Angry Optimist: The Life and Times of Jon Stewart
Booklist Reviews 2014 September #1
Industrious Rogak constructs rudimentary living portraits of such innovators as Stephen King, Stephen Colbert, and, in this assemblage of secondary sources, the ingenious, gutsy, and very private Jon Stewart. Though skillful in meshing together previously broadcast and published interviews with other material, Rogak can be banal and clichéd in her analysis. Nonetheless, anyone interested in how a boy from Jersey named Jonathan Stuart Leibowitz took the helm of cable television's hilarious and surprisingly influential The Daily Show and The Colbert Report will read on undaunted. Her writing sharpens as Rogak covers Stewart's rage at his father for deserting their family and his struggles as an aspiring stand-up comic. We also see, in behind-the-scenes accounts of The Daily Show's creative frenzy, how the discipline, endurance, and competitiveness Stewart developed as a college soccer player serve him well as a diligent and daring host and executive producer with "exacting standards." Rogak also maps the unstable realm of "fake news" as she explores how and why this self-deprecating and driven comedian became an inspiring international figure of political conscience and responsibility. Copyright 2014 Booklist Reviews.

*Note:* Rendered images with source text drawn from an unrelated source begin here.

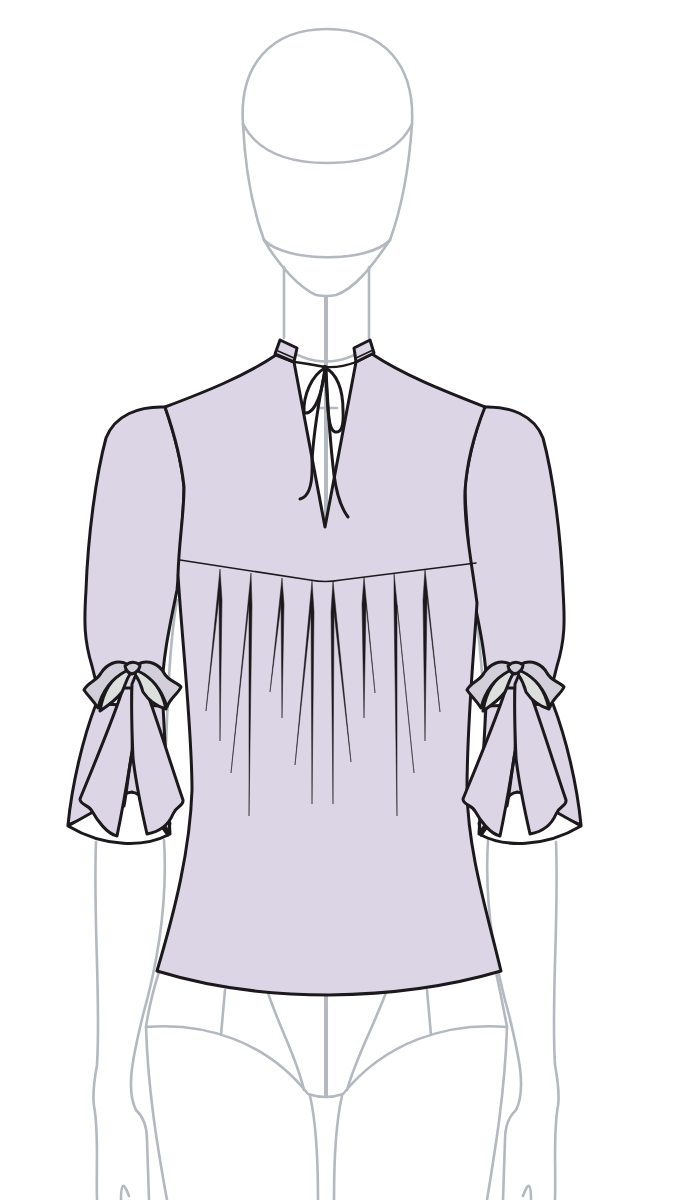
<!DOCTYPE html>
<html lang="en">
<head>
<meta charset="utf-8">
<title>Blouse technical flat</title>
<style>
:root {
  --paper: #ffffff;
  --fabric: #dcd5e5;
  --fabric-shade: #d3cfda;
  --lining: #dcdfdd;
  --ink: #1c191d;
  --croquis: #b3b8c1;
}
html, body { margin: 0; background: var(--paper); overflow: hidden; }
svg { display: block; width: 675px; height: 1200px; }
.croquis { fill: none; stroke: var(--croquis); stroke-width: 2.6; stroke-linecap: round; stroke-linejoin: round; }
.croquis .centre { stroke-width: 4; }
.seam { fill: none; stroke: var(--ink); stroke-width: 3; stroke-linecap: round; stroke-linejoin: round; }
.fabric { fill: var(--fabric); }
.shade { fill: var(--fabric-shade); }
.lining { fill: var(--lining); }
.open { fill: var(--paper); }
.fine { stroke-width: 1.6; }
.pleats { fill: var(--ink); stroke: var(--ink); stroke-width: .5; stroke-linejoin: round; }
</style>
</head>
<body>
<svg viewBox="0 0 675 1200" role="img" aria-label="Technical drawing of a lilac blouse with bow sleeves on a mannequin">
  <defs>
    <g id="sleeve-bow">
      <path class="fabric" d="M123 688C116 712 96 760 80 799C80 805 89 805 92 811C97 820 107 834 117 836C122 812 126 790 132 752C133 728 132 705 132 688Z"/>
      <path class="fabric" d="M132 684C131 710 132 735 133 758C136 784 142 812 147 834C158 832 168 826 173 814C176 806 184 806 183 800C172 768 158 722 146 690L137 672Z"/>
      <path class="fabric" d="M132 752C128 775 127 790 124 806" fill="none"/>
      <path class="lining" d="M126 670C111 678 103 692 100 711C109 705 116 700 122 692C125 686 126 680 130 674Z"/>
      <path class="lining" d="M137 670C153 677 162 690 166 709C156 706 149 701 143 692C141 684 139 680 135 674Z"/>
      <path class="shade" d="M127 664C117 659 107 664 101 673C97 681 88 682 84 690C88 696 93 700 98 708C102 691 111 679 126 671Z"/>
      <path class="shade" d="M138 664C148 659 159 664 164 673C168 681 177 682 181 687C178 694 170 698 167 707C162 690 153 678 138 671Z"/>
      <path class="shade" d="M125 666Q132 659 140 665Q140 671 132 674Q126 672 125 666Z"/>
    </g>
    <g id="sleeve-left">
      <path class="fabric" d="M165 407C139 406 115 415 106 438C96 475 88 535 86 590C84 622 84 640 92 666L98 690L162 690C163 655 170 625 177 590L180 557C181 530 184 510 184 487C181 457 173 430 165 407Z"/>
      <path class="fabric" d="M96 704C83 738 72 784 68 825C92 816 116 803 132 792C148 805 160 818 170 834L163 706Z"/>
      <path class="open" d="M68 826L125 794Q132 790 139 795L168 835C145 847 105 848 68 826Z"/>
      <path fill="none" d="M168 835L170 823L146 811"/>
    </g>
  </defs>

  <rect width="675" height="1200" fill="var(--paper)"/>

  <g class="croquis" id="mannequin">
    <g id="head">
      <path d="M243 124C239 66 270 29 327 29C385 29 415 66 412 124C409 168 402 207 390 240C371 268 354 289 336 295Q326 297 316 295C300 288 279 266 264 240C252 207 245 168 243 124Z"/>
      <path d="M243 124C257 151 287 163 327 163C368 163 399 151 412 124M264 240C285 262 367 264 390 240"/>
    </g>
    <path id="neck" d="M284 267V338M369 267V338M281 345Q326 378 371 345M318 408H337"/>
    <path class="centre" d="M326 297V520M326 992V1096"/>
    <path id="waist-sides" d="M177 600C170 640 168 690 166 745M474 600C480 640 484 690 486 745"/>
    <g id="arms">
      <path d="M96 842C93 920 101 1000 97 1065Q92 1092 94 1106C99 1132 96 1165 97 1200M164 840C168 905 157 965 143 1015C132 1060 126 1090 136 1110Q147 1120 147 1140L149 1200M121 1200Q121 1174 129 1196"/>
      <path d="M556 842C559 920 551 1000 555 1065Q560 1092 558 1106C553 1132 556 1165 555 1200M488 840C484 905 495 965 509 1015C520 1060 526 1090 516 1110Q505 1120 505 1140L503 1200M531 1200Q531 1174 523 1196"/>
    </g>
    <g id="hips">
      <path d="M159 972Q150 1000 146 1027C206 1022 267 1042 308 1094Q326 1100 343 1094C385 1042 447 1022 507 1027Q502 1000 496 972"/>
      <path d="M225 990L221 1035M427 990L431 1035M267 990C280 1030 296 1055 304 1090M387 990C372 1030 357 1055 347 1090"/>
      <path d="M146 1027C148 1090 157 1145 167 1200M507 1027C505 1090 496 1145 487 1200M310 1096Q318 1130 318 1200M342 1096Q334 1130 334 1200"/>
    </g>
  </g>

  <g class="seam" id="blouse">
    <use href="#sleeve-left"/>
    <use href="#sleeve-left" transform="matrix(-1 0 0 1 649 0)"/>

    <path id="body" class="fabric" d="M276 355C245 376 205 392 165 407C173 430 181 457 184 487C184 515 179 540 178 575C182 640 192 730 192 790C190 850 175 910 157 971Q235 995 329 995Q423 994 501 971C485 905 468 850 467 790C467 725 473 665 477 603C472 565 464 525 465 491C467 458 475 432 485 407C447 392 405 376 372 354L356 362L325 527L294 362Z"/>

    <g id="collar" class="fabric">
      <path d="M280 340L297 348L294 362L275 354Z"/>
      <path d="M370 340L354 348L356 362L374 353Z"/>
      <path class="fine" d="M278 351L294 358M373 350L356 358"/>
    </g>

    <g id="neck-tie">
      <path d="M295 362Q310 364 325 367Q341 368 356 362" stroke-width="2.4"/>
      <path d="M325 368C312 375 303 395 304 413C316 415 323 389 325 368C337 373 343 390 343 410C344 427 341 433 335 432C326 430 328 390 325 368Z"/>
      <path d="M325 370C319 400 314 430 312 460C313 483 309 497 300 499M326 370C328 410 331 450 334 475Q338 504 348 517"/>
      <circle cx="325" cy="368" r="3" fill="var(--ink)" stroke="none"/>
    </g>

    <path id="yoke-seam" class="fine" d="M180 560L310 580Q325 583 341 580L476 563"/>

    <use href="#sleeve-bow"/>
    <use href="#sleeve-bow" x="383"/>
  </g>

  <g class="pleats" id="gathers">
    <path d="M220 569L206 711L219 598L220 741L222 600Z"/>
    <path d="M251 573L231 773L249 605L249 816L252 605Z"/>
    <path d="M282 578L270 692L281 604L282 718L284 604Z"/>
    <path d="M312 581L295 765L311 612L312 804L314 612Z"/>
    <path d="M333 581L351 762L334 612L333 804L331 612Z"/>
    <path d="M364 577L375 693L366 604L364 718L362 604Z"/>
    <path d="M394 573L414 773L397 605L397 816L394 605Z"/>
    <path d="M425 569L440 712L427 598L425 741L423 600Z"/>
  </g>
</svg>
</body>
</html>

LJ Reviews 2014 October #2
Born Jonathan Stuart Leibowitz, Jon Stewart enjoyed the typical middle-class life in suburban New Jersey. He learned from an early age that despite his small stature, his humor could ward off the bullies. He was class clown and a troublemaker, but he excelled at soccer, even attending college on a sports scholarship. But after graduation at age 24, the late-night host headed to New York City to pursue his dream of being a stand-up comic. For seven years, Stewart suffered the usual indignities that new comics suffer, until MTV came knocking. The Jon Stewart Show debuted in 1993, and when it was canceled, Stewart moved to L.A., where he acted in films until he landed The Daily Show hosting gig in 1999. Rogak, author of biographies of Stephen Colbert, Stephen King, and others, sheds light on Stewart's personal life, what goes on behind the scenes at The Daily Show, how the show evolved from Stewart talking about the absurdity of current events to it becoming a major liberal voice in the United States, and where the TV host is headed next (directing). VERDICT Not much has been written about Stewart and this is a well-researched, well-written addition to the biography genre that readers will welcome.—Rosellen Brewer, Sno-Isle Libs., Marysville, WA[Page 97]. (c) Copyright 2014. Library Journals LLC, a wholly owned subsidiary of Media Source, Inc. No redistribution permitted.
PW Reviews 2014 August #2
In this pseudo-biography of Jon Stewart (né Jonathan Stuart Leibowitz), Rogak (Hillary Clinton in Her Own Words) packages a canned chronology of a figure's life and career. Starting from the very beginning, she tracks Stewart's childhood a short, Jewish kid in the WASPy neighborhood of Lawrenceville, N.J.; his adolescence as a class clown and talented soccer player; his first attempts at stand-up at the Bitter End and other New York haunts; his early stints on TV; his landing on The Daily Show in 1999; all 15 years of his tenure there up to the present; and all the various projects he has taken on in the meantime (including three books, several movies, award shows, and much more). While the thought-provoking questions surrounding Stewart's tenuous, and often contradictory, relationship to his work as both a fake-news-show host and an influential political pundit hang in the air, Rogak does little to shed new light on the topic. Instead, she borrows from other journalists to create an uninspired collection of repurposed quotes, which are interspersed with her own repetitive prose. (Sept.)[Page ]. Copyright 2014 PWxyz LLC